What is Clinical Hypnotherapy?
Clinical hypnosis teaches patients to use a deep relaxation state to address issues such as smoking cessation, weight loss, pain relief, or self-improvement. The decision to use hypnosis in clinical settings in addition to treatment can only be made in consultation with a qualified healthcare provider who has been trained in the use and limitations of clinical hypnosis.
There are multiple definitions of hypnosis from a variety of perspectives ranging from physiological to psychoanalytical. The American Psychological Association (APA) defines the practice as “a procedure during which a health professional or researcher suggests that a client, patient, or subject experience changes in sensations, perceptions, thoughts, or behavior.”
The hypnotic context is generally established by an induction procedure. Although there are many different hypnotic inductions, most include suggestions for relaxation, calmness, and wellbeing. Instructions to imagine or think about pleasant experiences are also commonly included in hypnotic inductions.
Hypnotherapy can be seen as a special branch of psychotherapy, which uses hypnosis as a method to diagnose and cure certain ailments. This method is utilized to create an unconscious change in the patient by introducing new responses, thoughts, behavioral changes and changes in attitude into the subconscious mind. Contrary to popular belief, a patient is not “put under” and has control over his or her actions. Hypnotherapy enables the patient to attain a peaceful state of being, where he or she is not distracted by other mundane problems. This helps patients to focus on their problems and by asking pertinent questions, a clinical hypnotherapist can get to the root of these problems. However, a patient under hypnotherapy is more open to certain suggestions and ideas. By subtle implantation of these suggestions into the patient’s subconscious, a clinical hypnotherapist can help the patient take the first steps towards positive behavioral change.
How can I benefit?
Hypnosis has offered adherents relief from pain, depression, anxiety, stress, phobias, anger, habit disorders, and many other psychological and medical problems. It has been shown particularly effective during childbirth and in pediatric settings, and even provided anesthesia during surgery and painful medical procedures.
Are there any cautions?

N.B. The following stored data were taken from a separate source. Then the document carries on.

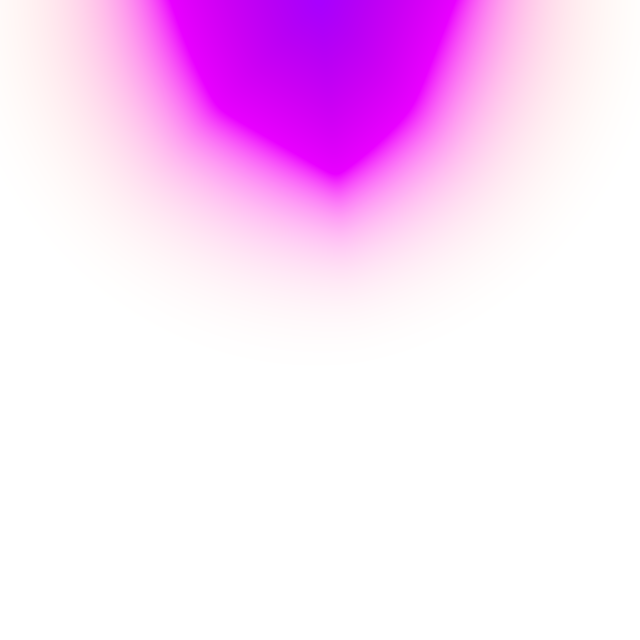
This background is drawn by a WebGL 2 fragment shader. Its source:

```glsl
#version 300 es
precision highp float;

uniform vec2 u_resolution;
out vec4 outColor;

// Distance from the core's centre to its faceted rim along a unit direction.
// Each facet holds its outward normal and its distance from the centre.
float coreRadius(vec2 dir) {
    vec3 facets[6] = vec3[6](
        vec3(-0.949, 0.316, 0.222), vec3(-0.884, 0.467, 0.221),
        vec3(-0.497, 0.868, 0.227), vec3(0.580, 0.815, 0.240),
        vec3(0.729, 0.685, 0.222), vec3(0.930, 0.367, 0.197));
    float sum = 0.0;
    for (int i = 0; i < 6; i++) {
        float reach = max(dot(dir, facets[i].xy), 0.0) / facets[i].z;
        sum += pow(reach, 44.0);
    }
    return pow(sum, -1.0 / 44.0);
}

// Outer limit of the halo, a little longer towards the bottom and left.
float haloRadius(vec2 dir) {
    return 0.575 - 0.02 * dir.x + 0.025 * pow(dir.y, 4.0);
}

// Violet centre turning magenta at the rim.
vec3 coreColor(float u) {
    return vec3(0.66 + 0.25 * pow(u, 1.25), 0.0, 1.0 - 0.18 * u * (1.0 - u));
}

// Magenta falling through pink to white, rosier at the sides.
vec3 haloColor(float t, float side) {
    float fade = (1.0 - t) * (1.0 - t);
    float red = 1.0 - 0.09 * exp(-14.0 * t);
    float green = 1.0 - fade / (1.0 + 3.0 * t);
    float blue = 1.0 - mix(0.3, 0.55, side) * t * fade;
    return vec3(red, green, blue);
}

void main() {
    vec2 uv = gl_FragCoord.xy / u_resolution;

    // Polar frame hanging from the top edge, y pointing down
    vec2 p = vec2(uv.x - 0.5, 1.0 - uv.y);
    float r = max(length(p), 1e-4);
    vec2 dir = p / r;

    float rim = coreRadius(dir);
    float u = min(r / rim, 1.0);
    float t = clamp((r - rim) / (haloRadius(dir) - rim), 0.0, 1.0);

    // Core and halo share a softened rim
    vec3 color = mix(coreColor(u), haloColor(t, dir.x * dir.x),
                     smoothstep(-0.003, 0.003, r - rim));
    outColor = vec4(color, 1.0);
}
```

Hypnosis generally poses few risks for mentally healthy people. Just be careful not to stand up too quickly after your session or you might get dizzy. Also if you are taking medications, such as insulin, sedatives, or cardiovascular medicine, you may need to adjust your dosages.
Hypnosis may not be recommended for persons with clinical depression or personality disorders, such as schizophrenic, borderline, or narcissistic disorders. It is essential for anyone interested in hypnosis to carefully choose a provider. This provider should be a licensed healthcare professional with specific hypnosis training and certification.

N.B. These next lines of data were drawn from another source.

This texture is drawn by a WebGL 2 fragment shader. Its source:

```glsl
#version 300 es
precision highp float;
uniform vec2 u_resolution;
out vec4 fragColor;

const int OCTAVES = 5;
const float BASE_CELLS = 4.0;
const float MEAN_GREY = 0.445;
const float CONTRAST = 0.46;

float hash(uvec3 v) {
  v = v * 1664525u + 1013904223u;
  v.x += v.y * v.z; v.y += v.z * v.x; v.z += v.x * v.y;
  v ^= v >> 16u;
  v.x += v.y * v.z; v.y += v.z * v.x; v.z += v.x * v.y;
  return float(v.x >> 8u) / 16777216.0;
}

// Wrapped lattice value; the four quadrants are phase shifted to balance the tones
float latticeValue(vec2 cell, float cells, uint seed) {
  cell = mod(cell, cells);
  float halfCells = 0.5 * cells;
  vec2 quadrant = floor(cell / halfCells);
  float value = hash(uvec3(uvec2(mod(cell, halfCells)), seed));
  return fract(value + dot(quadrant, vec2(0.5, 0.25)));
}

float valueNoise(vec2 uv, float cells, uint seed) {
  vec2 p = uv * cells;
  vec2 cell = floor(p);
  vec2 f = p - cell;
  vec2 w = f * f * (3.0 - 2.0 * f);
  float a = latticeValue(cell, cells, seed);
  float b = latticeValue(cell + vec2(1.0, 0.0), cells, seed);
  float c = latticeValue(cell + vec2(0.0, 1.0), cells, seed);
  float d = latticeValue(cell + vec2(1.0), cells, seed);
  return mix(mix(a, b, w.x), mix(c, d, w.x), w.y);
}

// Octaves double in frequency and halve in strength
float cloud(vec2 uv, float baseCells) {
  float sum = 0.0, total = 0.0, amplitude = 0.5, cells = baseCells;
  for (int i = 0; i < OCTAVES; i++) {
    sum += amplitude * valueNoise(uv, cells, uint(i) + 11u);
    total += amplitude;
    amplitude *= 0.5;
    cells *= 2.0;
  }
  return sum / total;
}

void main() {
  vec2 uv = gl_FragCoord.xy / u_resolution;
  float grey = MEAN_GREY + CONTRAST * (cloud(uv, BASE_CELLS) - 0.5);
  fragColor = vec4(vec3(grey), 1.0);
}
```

The role of the Hypnotherapist involves:
Helping the patient reach a trance like state of peace and tranquility
Utilizing proper methodologies in the trance state to help the patient reach resolution with his or her problem.

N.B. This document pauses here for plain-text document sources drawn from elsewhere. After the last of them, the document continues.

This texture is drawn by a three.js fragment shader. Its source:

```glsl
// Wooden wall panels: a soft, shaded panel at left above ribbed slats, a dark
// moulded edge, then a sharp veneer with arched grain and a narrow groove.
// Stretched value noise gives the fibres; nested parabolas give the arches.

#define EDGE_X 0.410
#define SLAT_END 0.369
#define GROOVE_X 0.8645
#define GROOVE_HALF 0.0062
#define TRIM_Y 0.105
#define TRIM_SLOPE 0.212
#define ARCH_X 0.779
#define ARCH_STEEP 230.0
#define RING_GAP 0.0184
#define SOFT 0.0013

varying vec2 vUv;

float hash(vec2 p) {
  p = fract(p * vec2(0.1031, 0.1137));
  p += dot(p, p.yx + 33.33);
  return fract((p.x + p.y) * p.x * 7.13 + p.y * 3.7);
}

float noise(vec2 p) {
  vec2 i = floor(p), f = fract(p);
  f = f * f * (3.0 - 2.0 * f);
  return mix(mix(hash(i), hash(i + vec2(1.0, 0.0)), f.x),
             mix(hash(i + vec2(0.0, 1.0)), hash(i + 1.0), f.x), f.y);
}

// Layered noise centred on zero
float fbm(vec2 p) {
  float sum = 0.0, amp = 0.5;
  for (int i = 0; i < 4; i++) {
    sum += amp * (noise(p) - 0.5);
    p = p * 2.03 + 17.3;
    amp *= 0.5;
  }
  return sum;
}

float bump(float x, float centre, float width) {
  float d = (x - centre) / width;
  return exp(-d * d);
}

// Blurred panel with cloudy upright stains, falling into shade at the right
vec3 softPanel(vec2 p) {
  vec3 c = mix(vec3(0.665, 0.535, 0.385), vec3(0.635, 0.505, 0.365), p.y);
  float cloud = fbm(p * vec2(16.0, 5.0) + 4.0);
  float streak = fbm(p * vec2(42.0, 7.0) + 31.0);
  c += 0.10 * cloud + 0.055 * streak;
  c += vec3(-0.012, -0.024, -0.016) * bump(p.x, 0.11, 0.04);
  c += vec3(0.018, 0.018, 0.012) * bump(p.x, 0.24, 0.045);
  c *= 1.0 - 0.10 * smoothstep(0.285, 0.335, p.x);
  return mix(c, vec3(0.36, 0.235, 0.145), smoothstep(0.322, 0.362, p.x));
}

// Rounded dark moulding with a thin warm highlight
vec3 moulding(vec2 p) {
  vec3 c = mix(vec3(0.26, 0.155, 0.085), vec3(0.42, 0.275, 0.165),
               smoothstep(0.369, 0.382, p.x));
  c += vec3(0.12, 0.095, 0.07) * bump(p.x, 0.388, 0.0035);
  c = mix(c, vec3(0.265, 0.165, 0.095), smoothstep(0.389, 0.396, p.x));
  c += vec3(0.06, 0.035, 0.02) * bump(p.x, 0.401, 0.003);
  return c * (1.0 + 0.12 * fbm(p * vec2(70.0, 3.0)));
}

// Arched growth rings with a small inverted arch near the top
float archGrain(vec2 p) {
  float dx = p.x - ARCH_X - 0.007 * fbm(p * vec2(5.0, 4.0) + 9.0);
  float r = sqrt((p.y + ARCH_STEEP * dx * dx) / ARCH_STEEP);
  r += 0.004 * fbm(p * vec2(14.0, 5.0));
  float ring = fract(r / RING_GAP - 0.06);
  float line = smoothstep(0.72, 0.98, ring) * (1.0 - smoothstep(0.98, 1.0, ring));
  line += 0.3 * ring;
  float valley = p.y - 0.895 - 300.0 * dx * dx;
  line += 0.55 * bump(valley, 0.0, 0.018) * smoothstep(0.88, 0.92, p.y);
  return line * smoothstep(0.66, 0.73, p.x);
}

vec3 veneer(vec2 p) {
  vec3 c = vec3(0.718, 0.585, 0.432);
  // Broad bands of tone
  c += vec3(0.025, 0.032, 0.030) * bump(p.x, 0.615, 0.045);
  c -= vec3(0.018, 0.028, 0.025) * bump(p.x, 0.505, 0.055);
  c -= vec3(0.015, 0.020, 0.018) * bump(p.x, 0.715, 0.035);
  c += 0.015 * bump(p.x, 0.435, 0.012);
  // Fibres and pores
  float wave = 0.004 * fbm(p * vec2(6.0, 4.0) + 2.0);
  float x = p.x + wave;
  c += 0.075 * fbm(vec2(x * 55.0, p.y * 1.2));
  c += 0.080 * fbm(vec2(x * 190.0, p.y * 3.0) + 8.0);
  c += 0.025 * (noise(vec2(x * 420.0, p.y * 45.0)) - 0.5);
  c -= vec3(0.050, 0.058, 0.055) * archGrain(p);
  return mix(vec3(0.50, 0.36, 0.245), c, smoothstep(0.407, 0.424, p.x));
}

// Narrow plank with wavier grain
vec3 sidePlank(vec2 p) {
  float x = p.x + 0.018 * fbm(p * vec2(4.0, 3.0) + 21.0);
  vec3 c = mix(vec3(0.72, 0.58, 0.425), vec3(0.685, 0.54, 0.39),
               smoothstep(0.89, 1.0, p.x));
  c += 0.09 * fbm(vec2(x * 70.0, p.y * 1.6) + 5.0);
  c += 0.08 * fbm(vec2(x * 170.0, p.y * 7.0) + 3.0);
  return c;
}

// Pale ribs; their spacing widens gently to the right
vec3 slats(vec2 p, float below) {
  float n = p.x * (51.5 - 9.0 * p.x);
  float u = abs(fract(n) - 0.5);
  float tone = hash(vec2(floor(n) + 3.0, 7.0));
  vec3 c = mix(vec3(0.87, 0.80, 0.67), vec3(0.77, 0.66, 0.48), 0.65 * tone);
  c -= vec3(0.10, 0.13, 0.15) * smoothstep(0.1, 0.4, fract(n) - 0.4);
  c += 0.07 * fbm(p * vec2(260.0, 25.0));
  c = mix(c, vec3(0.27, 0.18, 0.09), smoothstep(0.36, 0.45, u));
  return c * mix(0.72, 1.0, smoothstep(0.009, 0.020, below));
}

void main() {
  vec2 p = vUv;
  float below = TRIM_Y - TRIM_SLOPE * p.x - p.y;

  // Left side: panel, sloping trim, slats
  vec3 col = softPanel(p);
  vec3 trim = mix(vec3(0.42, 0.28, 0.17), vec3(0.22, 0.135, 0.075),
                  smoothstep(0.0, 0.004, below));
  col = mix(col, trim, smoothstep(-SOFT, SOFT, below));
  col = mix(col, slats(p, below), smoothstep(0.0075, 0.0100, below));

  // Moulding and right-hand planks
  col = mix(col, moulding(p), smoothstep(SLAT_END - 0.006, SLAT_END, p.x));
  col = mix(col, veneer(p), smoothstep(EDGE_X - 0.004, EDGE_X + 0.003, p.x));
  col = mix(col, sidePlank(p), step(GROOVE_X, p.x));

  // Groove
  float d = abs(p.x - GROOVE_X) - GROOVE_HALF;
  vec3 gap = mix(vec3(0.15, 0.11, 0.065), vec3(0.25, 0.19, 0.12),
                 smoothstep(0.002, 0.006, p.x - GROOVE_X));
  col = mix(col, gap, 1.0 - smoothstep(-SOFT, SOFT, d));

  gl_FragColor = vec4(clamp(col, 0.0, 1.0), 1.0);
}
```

Hypnotherapy has proven to be a successful and alternative treatment in many areas, including:
Substance and Behavioral Addictions
and much more!
Hypnotherapy is also an excellent opportunity for certified practitioners in the following fields to advance or utilize their existing practice in:
Hypnotherapists can operate from their own home or private practice but can also offer their services to businesses or other government agencies.